=== PROBLEM DESCRIPTION ===
Among the entries that follow, find every line with the word "aria" and copy it.

=== Saved data entries ===
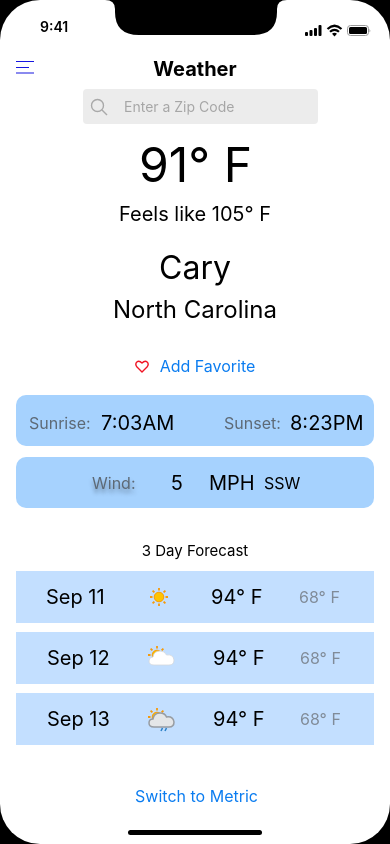
<!DOCTYPE html>
<html lang="en">
<head>
<meta charset="utf-8">
<title>Weather</title>
<style>
:root {
  --ink: #000;
  --screen: #fff;
  --link: #0a7cf0;
  --menu: #1616e0;
  --heart: #f01424;
  --panel: #a6d2fe;
  --row: #c3dfff;
  --field: #ececec;
  --hint: #a6a6a6;
  --label: #5d6975;
  --low: #808b98;
  --sun: #ffc400;
  --ray: #f59a0c;
}
* { box-sizing: border-box; margin: 0; padding: 0; }
html, body { width: 390px; height: 844px; overflow: hidden; background: var(--ink); }
body { font: 400 16px/20px Inter, Roboto, sans-serif; color: var(--ink); }
a { color: var(--link); text-decoration: none; }
svg { display: block; }
.screen {
  position: relative; width: 390px; height: 844px; padding: 0 16px;
  display: flex; flex-direction: column; overflow: hidden;
  background: var(--screen); border-radius: 40px;
}
.notch { position: absolute; left: 105px; top: 0; }
.status {
  height: 49px; padding: 5px 3px 0 24px; flex: none;
  display: flex; justify-content: space-between;
}
.time { font-size: 14px; font-weight: 600; line-height: 44px; }
.signals { margin-top: 14px; }
.app-bar { height: 40px; flex: none; display: grid; grid-template-columns: 18px 1fr 18px; align-items: center; text-align: center; }
.app-bar svg { margin-top: -5px; }
h1 { font-size: 20px; font-weight: 700; line-height: 24px; }
.search {
  width: 235px; height: 35px; flex: none; margin-left: 67px; padding-left: 7px;
  display: flex; align-items: center; gap: 16px;
  background: var(--field); border-radius: 4px;
  font-size: 14px; color: var(--hint);
}
.current { text-align: center; white-space: nowrap; }
.temperature { margin-top: 12px; font-size: 48px; line-height: 58px; padding-left: 1px; }
.feels { margin-top: 8px; font-size: 20px; line-height: 24px; }
.city { margin-top: 22px; font-size: 32px; line-height: 40px; font-weight: 400; }
.state { margin-top: 7px; font-size: 24px; line-height: 30px; }
.favorite { margin: 31px 0 19px; height: 20px; display: flex; justify-content: center; align-items: center; gap: 11px; }
.panel {
  height: 51px; flex: none; display: grid; align-items: center;
  background: var(--panel); border-radius: 10px; white-space: nowrap;
}
.panel dt { color: var(--label); }
.panel dd { font-size: 20px; }
.sun-times { grid-template-columns: 72px 123px 66px 1fr; padding-left: 13px; padding-top: 4px; }
.wind { margin-top: 11px; grid-template-columns: 79px 38px 55px 1fr; padding-left: 76px; }
.wind dt { text-shadow: 0 4px 4px rgba(0, 0, 0, .35); }
.wind .direction { font-size: 16px; }
h2 { margin: 33px 0 10px; font-size: 15px; font-weight: 400; line-height: 20px; text-align: center; }
.forecast { list-style: none; display: grid; gap: 9px; }
.day {
  height: 52px; padding-left: 30px; background: var(--row); white-space: nowrap;
  display: grid; grid-template-columns: 102px 63px 88px 1fr; align-items: center; font-size: 20px;
}
.day:not(:first-child) { padding-left: 31px; grid-template-columns: 101px 65px 87px 1fr; }
.day .low { font-size: 16px; color: var(--low); }
.units { margin-top: 41px; padding-left: 3px; text-align: center; }
.home-bar { position: absolute; left: 128px; top: 830px; width: 134px; height: 5px; border-radius: 3px; background: var(--ink); }
</style>
</head>
<body>
<main class="screen">
  <svg class="notch" width="182" height="35" aria-hidden="true">
    <path d="M0 0H182Q172 0 172 9V12Q172 35 148 35H34Q10 35 10 12V9Q10 0 0 0Z"/>
  </svg>

  <div class="status">
    <span class="time">9:41</span>
    <svg class="signals" width="67" height="24" viewBox="0 0 67 24" role="img" aria-label="Signal, Wi-Fi and battery">
      <rect x="1" y="13" width="3" height="4" rx="1"/>
      <rect x="5.5" y="11" width="3" height="6" rx="1"/>
      <rect x="10" y="9" width="3" height="8" rx="1"/>
      <rect x="14.5" y="6" width="3" height="11" rx="1"/>
      <g fill="none" stroke="#000" stroke-width="2.2">
        <path d="M23.5 10Q30.5 3.500 37.500 10"/>
        <path d="M26 12.800Q30.500 8.800 35 12.800"/>
      </g>
      <path d="M28 14.800Q30.500 12.600 33 14.800L30.500 17.500Z"/>
      <rect x="43.500" y="6.500" width="21" height="10" rx="3" fill="none" stroke="#999"/>
      <rect x="45" y="8" width="18" height="7" rx="1.500"/>
      <path d="M65.500 9.500Q67 11.500 65.500 13.500Z" fill="#999"/>
    </svg>
  </div>

  <header class="app-bar">
    <a href="#" aria-label="Menu">
      <svg width="18" height="14" fill="none" stroke="var(--menu)" stroke-width="1.2">
        <path d="M0 1.500H18M0 7.500H13M0 13H18"/>
      </svg>
    </a>
    <h1>Weather</h1>
  </header>

  <div class="search">
    <svg width="18" height="18" fill="none" stroke="#a9a9a9" stroke-width="1.4" aria-hidden="true">
      <circle cx="7.500" cy="7.500" r="6"/>
      <path d="M12 12L17 17"/>
    </svg>
    <span>Enter a Zip Code</span>
  </div>

  <section class="current">
    <p class="temperature">91° F</p>
    <p class="feels">Feels like 105° F</p>
    <p class="city">Cary</p>
    <p class="state">North Carolina</p>
  </section>

  <a class="favorite" href="#">
    <svg width="14" height="13" viewBox="0 0 14 13" fill="none" stroke="var(--heart)" stroke-width="1.4" aria-hidden="true">
      <path d="M7 12L2 7C-1 3 3 -1 7 3C11 -1 15 3 12 7Z" stroke-linejoin="round"/>
    </svg>
    <span>Add Favorite</span>
  </a>

  <dl class="panel sun-times">
    <dt>Sunrise:</dt><dd>7:03AM</dd>
    <dt>Sunset:</dt><dd>8:23PM</dd>
  </dl>
  <dl class="panel wind">
    <dt>Wind:</dt><dd>5</dd><dd>MPH</dd><dd class="direction">SSW</dd>
  </dl>

  <h2>3 Day Forecast</h2>
  <ul class="forecast">
    <li class="day">
      <span>Sep 11</span>
      <svg width="28" height="26" viewBox="0 0 28 26" role="img" aria-label="Sunny">
        <defs>
          <g id="sun">
            <path d="M0 -9V-6.500M0 6.500V9M-9 0H-6.500M6.500 0H9M-6.400 -6.400L-4.600 -4.600M4.600 4.600L6.400 6.400M-6.400 6.400L-4.600 4.600M4.600 -4.600L6.400 -6.400" stroke="var(--ray)" stroke-width="1.800"/>
            <circle r="4.800" fill="var(--sun)" stroke="var(--ray)"/>
          </g>
          <path id="cloud" d="M6 20Q1 20 1 16Q1 12 5 12Q6 6 12 6Q17 6 18.500 10Q25 9 26 15Q26 20 21 20Z"/>
        </defs>
        <use href="#sun" x="11" y="13"/>
      </svg>
      <span>94° F</span><span class="low">68° F</span>
    </li>
    <li class="day">
      <span>Sep 12</span>
      <svg width="28" height="26" viewBox="0 0 28 26" role="img" aria-label="Partly cloudy">
        <use href="#sun" x="9" y="10"/>
        <use href="#cloud" fill="#fff" stroke="#d3d7dc" stroke-width=".8"/>
      </svg>
      <span>94° F</span><span class="low">68° F</span>
    </li>
    <li class="day">
      <span>Sep 13</span>
      <svg width="28" height="26" viewBox="0 0 28 26" role="img" aria-label="Sun and showers">
        <use href="#sun" x="9" y="11"/>
        <use href="#cloud" y="1" fill="#e4e6e8" stroke="#979ca2" stroke-width="1.500"/>
        <path d="M14.500 22L13 25M18.500 22L17 25" stroke="#2f83c9" stroke-width="1.600"/>
      </svg>
      <span>94° F</span><span class="low">68° F</span>
    </li>
  </ul>

  <a class="units" href="#">Switch to Metric</a>
  <div class="home-bar"></div>
</main>
</body>
</html>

=== OUTPUT ===
  <svg class="notch" width="182" height="35" aria-hidden="true">
    <svg class="signals" width="67" height="24" viewBox="0 0 67 24" role="img" aria-label="Signal, Wi-Fi and battery">
    <a href="#" aria-label="Menu">
    <svg width="18" height="18" fill="none" stroke="#a9a9a9" stroke-width="1.4" aria-hidden="true">
    <svg width="14" height="13" viewBox="0 0 14 13" fill="none" stroke="var(--heart)" stroke-width="1.4" aria-hidden="true">
      <svg width="28" height="26" viewBox="0 0 28 26" role="img" aria-label="Sunny">
      <svg width="28" height="26" viewBox="0 0 28 26" role="img" aria-label="Partly cloudy">
      <svg width="28" height="26" viewBox="0 0 28 26" role="img" aria-label="Sun and showers">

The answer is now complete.